* **Task to carry out**
Where does the word "align" show up in the records? Copy every line that holds it.

Plain-text document sources
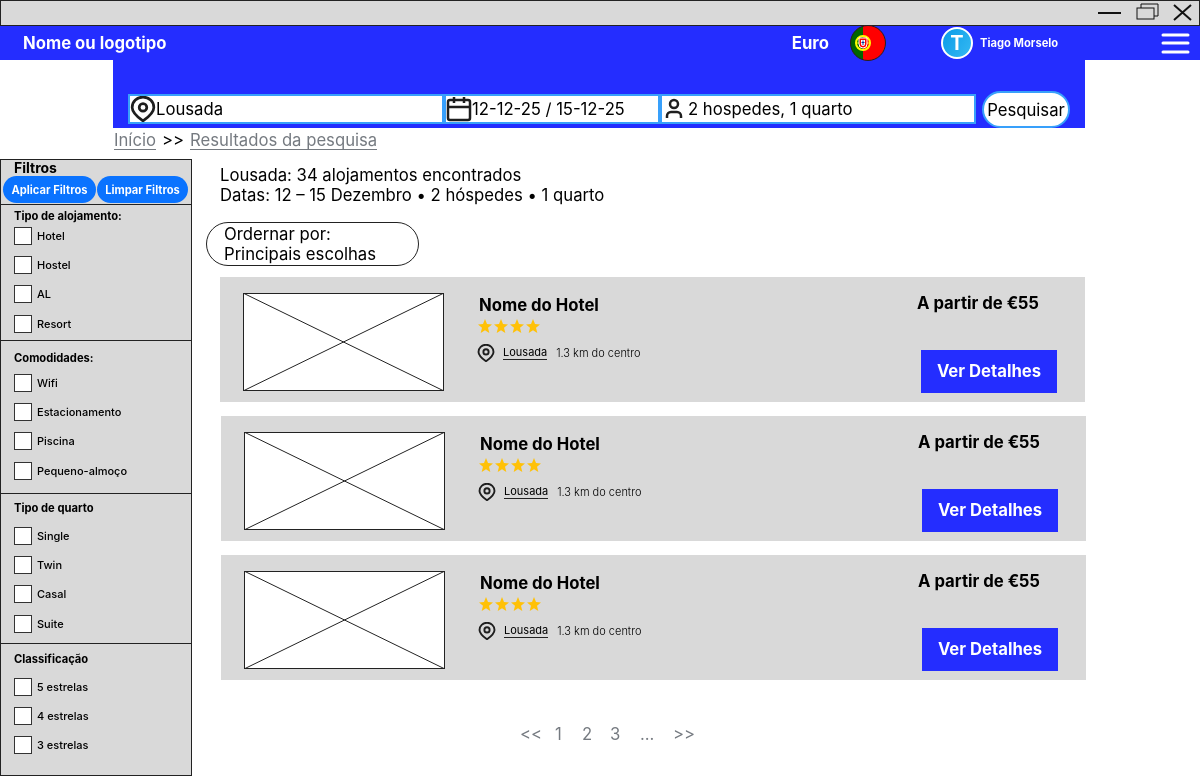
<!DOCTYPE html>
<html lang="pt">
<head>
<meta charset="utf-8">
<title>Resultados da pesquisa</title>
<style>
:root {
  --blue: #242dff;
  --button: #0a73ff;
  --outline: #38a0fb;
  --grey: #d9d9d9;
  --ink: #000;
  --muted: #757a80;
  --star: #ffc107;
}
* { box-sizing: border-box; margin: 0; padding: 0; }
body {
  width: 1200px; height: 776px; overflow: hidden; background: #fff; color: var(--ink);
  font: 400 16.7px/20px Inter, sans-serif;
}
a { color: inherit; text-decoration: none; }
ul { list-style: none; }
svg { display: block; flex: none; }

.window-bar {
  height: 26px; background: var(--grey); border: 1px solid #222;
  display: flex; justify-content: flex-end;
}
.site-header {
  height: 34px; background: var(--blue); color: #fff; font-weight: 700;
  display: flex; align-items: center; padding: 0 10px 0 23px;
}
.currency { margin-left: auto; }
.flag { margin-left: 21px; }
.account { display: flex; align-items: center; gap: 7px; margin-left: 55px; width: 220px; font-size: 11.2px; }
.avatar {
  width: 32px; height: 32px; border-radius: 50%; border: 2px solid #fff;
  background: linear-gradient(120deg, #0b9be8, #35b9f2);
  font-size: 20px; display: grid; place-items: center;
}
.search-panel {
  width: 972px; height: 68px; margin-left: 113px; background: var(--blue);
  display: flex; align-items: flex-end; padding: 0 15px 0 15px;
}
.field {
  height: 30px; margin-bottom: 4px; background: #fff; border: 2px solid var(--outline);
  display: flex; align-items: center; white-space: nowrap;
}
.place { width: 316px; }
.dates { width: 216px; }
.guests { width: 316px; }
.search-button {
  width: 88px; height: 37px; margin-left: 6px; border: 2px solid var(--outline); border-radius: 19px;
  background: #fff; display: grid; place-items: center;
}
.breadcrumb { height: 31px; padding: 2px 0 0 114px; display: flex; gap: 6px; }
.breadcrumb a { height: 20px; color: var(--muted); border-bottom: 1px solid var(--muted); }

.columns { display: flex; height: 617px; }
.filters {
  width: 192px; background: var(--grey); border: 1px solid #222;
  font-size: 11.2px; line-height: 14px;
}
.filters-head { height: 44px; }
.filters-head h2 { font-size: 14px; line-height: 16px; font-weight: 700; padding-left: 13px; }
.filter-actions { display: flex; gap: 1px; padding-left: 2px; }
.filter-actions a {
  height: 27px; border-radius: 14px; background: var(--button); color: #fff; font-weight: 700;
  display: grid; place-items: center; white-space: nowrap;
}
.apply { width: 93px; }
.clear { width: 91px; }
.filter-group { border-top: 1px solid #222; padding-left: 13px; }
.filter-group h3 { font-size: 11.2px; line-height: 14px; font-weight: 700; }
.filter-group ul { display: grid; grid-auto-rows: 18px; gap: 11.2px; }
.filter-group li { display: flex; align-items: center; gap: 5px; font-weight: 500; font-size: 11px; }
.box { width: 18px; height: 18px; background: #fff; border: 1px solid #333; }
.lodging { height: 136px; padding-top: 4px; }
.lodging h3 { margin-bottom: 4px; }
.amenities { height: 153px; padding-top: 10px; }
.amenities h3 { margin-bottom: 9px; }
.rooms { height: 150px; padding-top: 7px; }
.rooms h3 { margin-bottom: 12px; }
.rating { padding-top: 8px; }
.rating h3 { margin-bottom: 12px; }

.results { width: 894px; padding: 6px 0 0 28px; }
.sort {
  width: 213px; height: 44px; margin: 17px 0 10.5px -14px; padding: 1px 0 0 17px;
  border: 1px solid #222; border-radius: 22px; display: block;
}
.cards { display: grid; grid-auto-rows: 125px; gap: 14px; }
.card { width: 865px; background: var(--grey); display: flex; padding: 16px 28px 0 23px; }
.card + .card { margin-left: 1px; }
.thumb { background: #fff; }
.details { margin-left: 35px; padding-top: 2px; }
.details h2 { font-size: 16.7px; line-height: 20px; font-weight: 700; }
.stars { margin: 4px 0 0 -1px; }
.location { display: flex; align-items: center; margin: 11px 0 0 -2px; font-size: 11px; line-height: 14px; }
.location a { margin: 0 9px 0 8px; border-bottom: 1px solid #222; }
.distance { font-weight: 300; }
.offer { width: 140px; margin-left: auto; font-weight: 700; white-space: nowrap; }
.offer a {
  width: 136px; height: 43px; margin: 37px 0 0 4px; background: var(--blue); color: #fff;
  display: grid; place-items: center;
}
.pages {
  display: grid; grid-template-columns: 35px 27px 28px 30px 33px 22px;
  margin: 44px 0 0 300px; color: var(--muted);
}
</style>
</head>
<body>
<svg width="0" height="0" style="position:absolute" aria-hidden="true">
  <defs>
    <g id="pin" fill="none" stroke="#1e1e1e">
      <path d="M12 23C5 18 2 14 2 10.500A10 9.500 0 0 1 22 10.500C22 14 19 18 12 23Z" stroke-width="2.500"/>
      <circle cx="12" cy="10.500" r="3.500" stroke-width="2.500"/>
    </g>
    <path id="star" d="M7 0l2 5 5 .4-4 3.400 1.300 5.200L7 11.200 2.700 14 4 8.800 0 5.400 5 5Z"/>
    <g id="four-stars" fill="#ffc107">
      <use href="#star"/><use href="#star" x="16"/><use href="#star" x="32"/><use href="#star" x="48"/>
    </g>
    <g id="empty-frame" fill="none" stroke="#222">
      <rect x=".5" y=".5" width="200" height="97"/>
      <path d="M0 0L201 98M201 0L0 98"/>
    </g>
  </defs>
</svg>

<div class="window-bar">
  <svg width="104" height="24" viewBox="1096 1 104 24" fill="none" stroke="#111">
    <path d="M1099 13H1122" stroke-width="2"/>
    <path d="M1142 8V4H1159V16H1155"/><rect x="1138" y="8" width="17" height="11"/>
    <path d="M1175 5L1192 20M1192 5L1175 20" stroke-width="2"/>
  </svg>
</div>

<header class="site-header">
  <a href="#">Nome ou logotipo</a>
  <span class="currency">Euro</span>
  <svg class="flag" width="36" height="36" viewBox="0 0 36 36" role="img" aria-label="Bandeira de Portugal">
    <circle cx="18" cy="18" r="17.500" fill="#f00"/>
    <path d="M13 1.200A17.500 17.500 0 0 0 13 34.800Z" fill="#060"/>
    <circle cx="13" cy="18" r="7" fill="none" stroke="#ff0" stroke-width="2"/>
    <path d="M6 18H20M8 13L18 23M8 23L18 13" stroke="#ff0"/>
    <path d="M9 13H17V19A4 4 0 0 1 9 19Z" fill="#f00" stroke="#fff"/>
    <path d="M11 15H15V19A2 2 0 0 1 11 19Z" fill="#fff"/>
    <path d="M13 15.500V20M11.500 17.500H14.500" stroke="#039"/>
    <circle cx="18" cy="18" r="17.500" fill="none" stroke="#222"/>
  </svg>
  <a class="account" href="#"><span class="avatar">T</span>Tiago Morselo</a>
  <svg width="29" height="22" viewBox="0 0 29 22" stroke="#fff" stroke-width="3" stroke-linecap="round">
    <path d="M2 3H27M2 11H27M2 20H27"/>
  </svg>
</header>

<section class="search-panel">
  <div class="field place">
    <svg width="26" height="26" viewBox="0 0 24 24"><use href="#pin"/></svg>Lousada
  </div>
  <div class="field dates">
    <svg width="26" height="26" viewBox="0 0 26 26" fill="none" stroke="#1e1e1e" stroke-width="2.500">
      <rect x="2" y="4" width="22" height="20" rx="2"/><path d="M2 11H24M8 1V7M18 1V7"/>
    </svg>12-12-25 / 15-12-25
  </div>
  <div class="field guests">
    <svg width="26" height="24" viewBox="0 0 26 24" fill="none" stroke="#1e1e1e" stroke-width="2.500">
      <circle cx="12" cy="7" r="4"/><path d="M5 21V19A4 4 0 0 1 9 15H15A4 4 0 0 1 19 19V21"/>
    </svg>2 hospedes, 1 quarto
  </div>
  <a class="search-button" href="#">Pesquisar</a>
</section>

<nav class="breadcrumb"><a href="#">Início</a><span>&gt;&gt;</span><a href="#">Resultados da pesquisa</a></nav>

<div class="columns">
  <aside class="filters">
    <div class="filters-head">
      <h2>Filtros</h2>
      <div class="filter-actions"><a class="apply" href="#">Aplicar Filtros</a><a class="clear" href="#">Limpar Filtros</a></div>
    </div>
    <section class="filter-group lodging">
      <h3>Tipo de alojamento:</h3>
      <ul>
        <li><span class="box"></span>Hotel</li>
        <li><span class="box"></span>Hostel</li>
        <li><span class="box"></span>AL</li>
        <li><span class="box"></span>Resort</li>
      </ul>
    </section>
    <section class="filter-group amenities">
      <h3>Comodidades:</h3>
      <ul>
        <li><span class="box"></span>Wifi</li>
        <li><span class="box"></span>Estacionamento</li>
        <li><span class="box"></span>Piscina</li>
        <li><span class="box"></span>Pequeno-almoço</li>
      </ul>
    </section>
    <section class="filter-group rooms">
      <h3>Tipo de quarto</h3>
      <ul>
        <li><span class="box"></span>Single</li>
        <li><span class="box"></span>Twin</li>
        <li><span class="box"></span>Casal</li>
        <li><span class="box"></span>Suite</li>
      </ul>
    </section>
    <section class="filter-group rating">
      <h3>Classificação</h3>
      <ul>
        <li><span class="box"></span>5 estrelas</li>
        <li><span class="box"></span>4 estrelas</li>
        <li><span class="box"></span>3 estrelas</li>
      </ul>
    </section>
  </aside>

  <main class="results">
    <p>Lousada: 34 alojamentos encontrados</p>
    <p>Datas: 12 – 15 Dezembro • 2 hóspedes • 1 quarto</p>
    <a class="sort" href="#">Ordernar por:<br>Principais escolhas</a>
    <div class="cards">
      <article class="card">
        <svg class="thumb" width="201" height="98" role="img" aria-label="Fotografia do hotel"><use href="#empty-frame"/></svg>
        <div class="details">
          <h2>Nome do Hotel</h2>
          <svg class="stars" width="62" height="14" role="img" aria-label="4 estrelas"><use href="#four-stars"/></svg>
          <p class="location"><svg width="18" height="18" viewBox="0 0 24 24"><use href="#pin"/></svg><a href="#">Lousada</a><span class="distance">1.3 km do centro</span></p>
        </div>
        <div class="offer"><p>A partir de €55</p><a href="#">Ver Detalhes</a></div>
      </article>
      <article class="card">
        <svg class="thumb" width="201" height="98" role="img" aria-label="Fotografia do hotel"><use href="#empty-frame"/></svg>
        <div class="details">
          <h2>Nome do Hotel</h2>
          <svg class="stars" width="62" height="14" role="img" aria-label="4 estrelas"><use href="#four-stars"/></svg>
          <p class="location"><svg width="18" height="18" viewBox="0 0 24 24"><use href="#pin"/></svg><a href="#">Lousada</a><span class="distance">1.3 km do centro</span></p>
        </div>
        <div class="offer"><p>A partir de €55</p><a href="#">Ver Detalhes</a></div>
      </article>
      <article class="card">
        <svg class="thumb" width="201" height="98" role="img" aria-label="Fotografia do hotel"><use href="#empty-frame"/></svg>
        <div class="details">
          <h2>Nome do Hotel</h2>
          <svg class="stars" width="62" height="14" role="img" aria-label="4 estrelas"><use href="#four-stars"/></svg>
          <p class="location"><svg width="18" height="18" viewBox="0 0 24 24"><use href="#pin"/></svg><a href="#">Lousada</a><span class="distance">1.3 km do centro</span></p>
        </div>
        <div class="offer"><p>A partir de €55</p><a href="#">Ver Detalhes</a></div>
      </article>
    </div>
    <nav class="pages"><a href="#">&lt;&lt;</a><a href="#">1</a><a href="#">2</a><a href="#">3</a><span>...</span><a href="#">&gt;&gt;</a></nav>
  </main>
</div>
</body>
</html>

* **Solution to the problem**
  display: flex; align-items: center; padding: 0 10px 0 23px;
.account { display: flex; align-items: center; gap: 7px; margin-left: 55px; width: 220px; font-size: 11.2px; }
  display: flex; align-items: flex-end; padding: 0 15px 0 15px;
  display: flex; align-items: center; white-space: nowrap;
.filter-group li { display: flex; align-items: center; gap: 5px; font-weight: 500; font-size: 11px; }
.location { display: flex; align-items: center; margin: 11px 0 0 -2px; font-size: 11px; line-height: 14px; }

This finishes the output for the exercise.